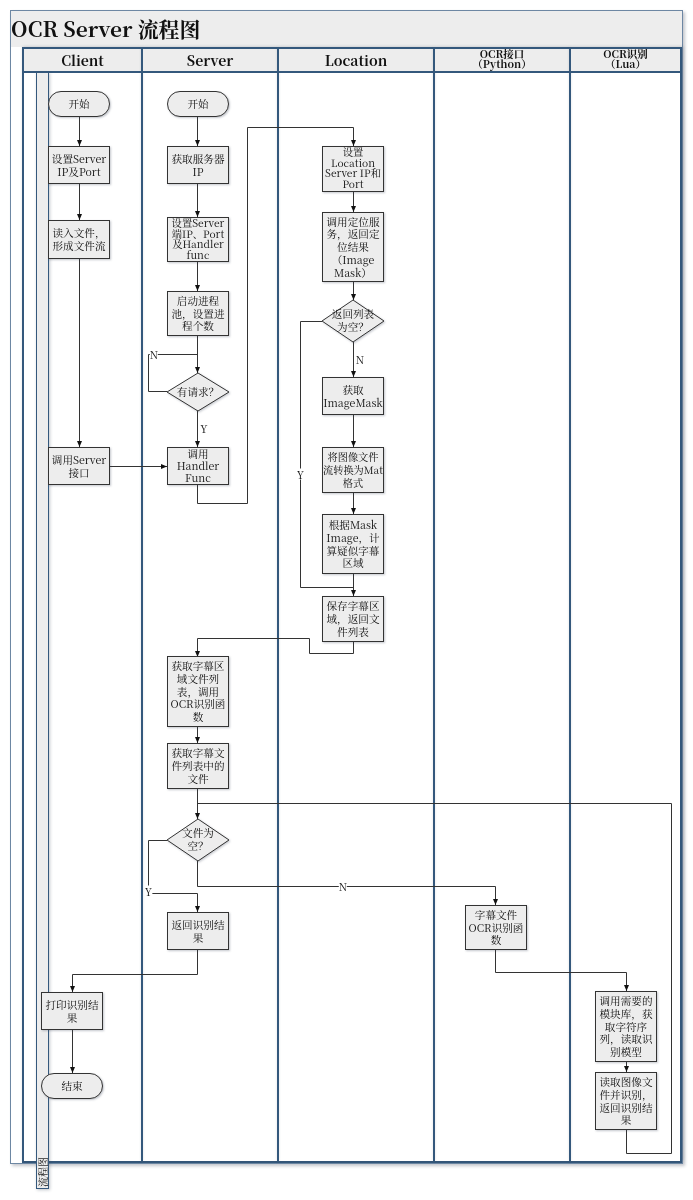
<!DOCTYPE html>
<html lang="zh-CN">
<head>
<meta charset="utf-8">
<title>OCR Server 流程图</title>
<style>
:root {
  --paper: #fff;
  --fill: #ededed;
  --ink: #111;
  --line: #333;
  --lane: #34587c;
  --shade: rgba(60, 70, 90, .3);
}
* { box-sizing: border-box; margin: 0; padding: 0; }
html, body { width: 693px; height: 1200px; overflow: hidden; background: var(--paper); }
body { position: relative; color: var(--ink); font-family: "Noto Serif CJK SC", "Noto Serif CJK JP", "Noto Serif", serif; }
.pool {
  position: absolute; left: 10px; top: 10px; width: 673px; height: 1154px;
  display: flex; flex-direction: column;
  border: 1px solid #6d87a3; box-shadow: 2px 2px 3px var(--shade);
}
.pool h1 {
  height: 36px; flex: none; background: var(--fill);
  font-size: 20.9px; line-height: 35px; font-weight: 700; white-space: nowrap;
}
.lanes {
  flex: 1; margin-left: 11px; display: grid;
  grid-template-columns: 119px 136px 156px 136px 113px;
  border-bottom: 2px solid var(--lane);
}
.lane { border-left: 2px solid var(--lane); box-shadow: 1px 0 3px var(--shade); }
.lane:last-child { border-right: 2px solid var(--lane); }
.lane h2 {
  height: 26px; background: var(--fill);
  border-top: 2px solid var(--lane); border-bottom: 2px solid var(--lane);
  font-size: 14px; line-height: 23px; font-weight: 700; text-align: center; white-space: nowrap;
}
.lane h2.two-line { font-size: 10.5px; line-height: 10px; }
.phase {
  position: absolute; left: 36px; top: 72px; width: 13px; height: 1117px;
  display: flex; align-items: flex-end; justify-content: center;
  background: var(--fill); border: 1px solid var(--lane); box-shadow: 1px 1px 3px var(--shade);
}
.phase span {
  margin-bottom: 1px; font-size: 10px; line-height: 11px;
  writing-mode: vertical-rl; text-orientation: sideways; transform: rotate(180deg); white-space: nowrap;
}
.flow { position: absolute; left: 0; top: 0; width: 693px; height: 1200px; }
.wires { fill: none; stroke: var(--line); stroke-width: 1; }
.wires path { marker-end: url(#arrow); }
.wires .plain { marker-end: none; }
.decisions { fill: var(--fill); stroke: var(--line); filter: drop-shadow(1px 1px 1px var(--shade)); }
.node, .question {
  position: absolute; left: var(--x); top: var(--y); width: 62px; height: var(--h);
  display: flex; align-items: center; justify-content: center; text-align: center;
  font-size: 10.6px; line-height: 12.7px; white-space: nowrap;
}
.node { padding-top: 1px; background: var(--fill); border: 1px solid var(--line); box-shadow: 1px 1px 2px var(--shade); }
.node.end { padding-top: 0; border-radius: 13px; }
.node.dense { padding-top: 0; align-items: flex-start; font-size: 10.3px; line-height: 10.6px; }
.node.snug { padding-top: 0; line-height: 12px; }
.node.wide { font-size: 10.2px; }
.branch {
  position: absolute; left: var(--x); top: var(--y); transform: translate(-50%, -50%);
  background: var(--paper); font-size: 10.6px; line-height: 11px;
}
.client { --x: 48px; }
.result { --x: 41px; }
.server { --x: 167px; }
.location { --x: 322px; }
.api { --x: 465px; }
.engine { --x: 595px; }
</style>
</head>
<body>
<section class="pool">
  <h1>OCR Server 流程图</h1>
  <div class="lanes">
    <div class="lane"><h2>Client</h2></div>
    <div class="lane"><h2>Server</h2></div>
    <div class="lane"><h2>Location</h2></div>
    <div class="lane"><h2 class="two-line">OCR接口<br>（Python）</h2></div>
    <div class="lane"><h2 class="two-line">OCR识别<br>（Lua）</h2></div>
  </div>
</section>
<div class="phase"><span>流程图</span></div>

<main>
  <svg class="flow" viewBox="0 0 693 1200" aria-hidden="true">
    <defs>
      <marker id="arrow" markerWidth="7" markerHeight="6" refX="6" refY="3" orient="auto" markerUnits="userSpaceOnUse">
        <path d="M0 0.500L6 3L0 5.500Z" fill="#111" stroke="none" style="marker-end:none"/>
      </marker>
    </defs>
    <g class="wires">
      <path d="M79.500 116V146"/>
      <path d="M79.500 183V220"/>
      <path d="M79.500 258V447"/>
      <path d="M110 466.500H167"/>
      <path d="M197.500 116V146"/>
      <path d="M197.500 183V217"/>
      <path d="M197.500 262V291"/>
      <path d="M197.500 336V373"/>
      <path class="plain" d="M167 391.500H148.500V354.500H197.500"/>
      <path d="M197.500 410V447"/>
      <path d="M197.500 485V503.500H247.500V127.500H353.500V146"/>
      <path d="M353.500 191V212"/>
      <path d="M353.500 281V300"/>
      <path d="M353.500 342V377"/>
      <path class="plain" d="M322 321.500H300.500V587.500H353.500"/>
      <path d="M353.500 414V447"/>
      <path d="M353.500 492V514"/>
      <path d="M353.500 574V596"/>
      <path d="M353.500 641V653.500H309.500V638.500H197.500V657"/>
      <path d="M197.500 726V743"/>
      <path d="M197.500 788V819"/>
      <path d="M167 840.500H148.500V893.500H197.500V912"/>
      <path d="M197.500 861V886.500H495.500V905"/>
      <path d="M197.500 949V974.500H72.500V992"/>
      <path d="M72.500 1030V1073"/>
      <path d="M495.500 949V972.500H626.500V991"/>
      <path d="M626.500 1061V1072"/>
      <path class="plain" d="M626.500 1129V1153.500H671.500V803.500H197.500"/>
    </g>
    <g class="decisions">
      <polygon points="167,392 198,373 229,392 198,411"/>
      <polygon points="322,321 353,300 384,321 353,342"/>
      <polygon points="167,840 198,819 229,840 198,861"/>
    </g>
  </svg>

  <div class="node end client" style="--y:91px;--h:26px">开始</div>
  <div class="node client" style="--y:146px;--h:38px">设置Server<br>IP及Port</div>
  <div class="node client" style="--y:220px;--h:39px">读入文件，<br>形成文件流</div>
  <div class="node client" style="--y:447px;--h:38px">调用Server<br>接口</div>
  <div class="node result" style="--y:992px;--h:38px">打印识别结<br>果</div>
  <div class="node end result" style="--y:1073px;--h:26px">结束</div>

  <div class="node end server" style="--y:91px;--h:26px">开始</div>
  <div class="node server" style="--y:146px;--h:38px">获取服务器<br>IP</div>
  <div class="node dense server" style="--y:217px;--h:45px">设置Server<br>端IP、Port<br>及Handler<br>func</div>
  <div class="node server" style="--y:291px;--h:45px">启动进程<br>池，设置进<br>程个数</div>
  <div class="question server" style="--y:373px;--h:38px">有请求？</div>
  <div class="node snug server" style="--y:447px;--h:38px">调用<br>Handler<br>Func</div>
  <div class="node server" style="--y:656px;--h:71px">获取字幕区<br>域文件列<br>表，调用<br>OCR识别函<br>数</div>
  <div class="node server" style="--y:743px;--h:46px">获取字幕文<br>件列表中的<br>文件</div>
  <div class="question server" style="--y:819px;--h:42px">文件为<br>空？</div>
  <div class="node server" style="--y:912px;--h:38px">返回识别结<br>果</div>

  <div class="node dense location" style="--y:146px;--h:46px">设置<br>Location<br>Server IP和<br>Port</div>
  <div class="node location" style="--y:212px;--h:70px">调用定位服<br>务，返回定<br>位结果<br>（Image<br>Mask）</div>
  <div class="question location" style="--y:300px;--h:42px">返回列表<br>为空？</div>
  <div class="node location" style="--y:377px;--h:38px">获取<br>ImageMask</div>
  <div class="node wide location" style="--y:447px;--h:46px">将图像文件<br>流转换为Mat<br>格式</div>
  <div class="node location" style="--y:514px;--h:60px">根据Mask<br>Image，计<br>算疑似字幕<br>区域</div>
  <div class="node location" style="--y:596px;--h:46px">保存字幕区<br>域，返回文<br>件列表</div>

  <div class="node api" style="--y:905px;--h:45px">字幕文件<br>OCR识别函<br>数</div>
  <div class="node engine" style="--y:991px;--h:71px">调用需要的<br>模块库，获<br>取字符序<br>列，读取识<br>别模型</div>
  <div class="node engine" style="--y:1072px;--h:58px">读取图像文<br>件并识别，<br>返回识别结<br>果</div>

  <span class="branch" style="--x:154px;--y:354px">N</span>
  <span class="branch" style="--x:204px;--y:428px">Y</span>
  <span class="branch" style="--x:360px;--y:359px">N</span>
  <span class="branch" style="--x:300.500px;--y:474px">Y</span>
  <span class="branch" style="--x:148.500px;--y:891px">Y</span>
  <span class="branch" style="--x:343px;--y:886px">N</span>
</main>
</body>
</html>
:::
What is needed: Among the lines above, find the one with "--paper: #fff;" and the one with "height: 36px; flex: none;". Quote both and everything between them, exactly.

Solved exercise:
  --paper: #fff;
  --fill: #ededed;
  --ink: #111;
  --line: #333;
  --lane: #34587c;
  --shade: rgba(60, 70, 90, .3);
}
* { box-sizing: border-box; margin: 0; padding: 0; }
html, body { width: 693px; height: 1200px; overflow: hidden; background: var(--paper); }
body { position: relative; color: var(--ink); font-family: "Noto Serif CJK SC", "Noto Serif CJK JP", "Noto Serif", serif; }
.pool {
  position: absolute; left: 10px; top: 10px; width: 673px; height: 1154px;
  display: flex; flex-direction: column;
  border: 1px solid #6d87a3; box-shadow: 2px 2px 3px var(--shade);
}
.pool h1 {
  height: 36px; flex: none; background: var(--fill);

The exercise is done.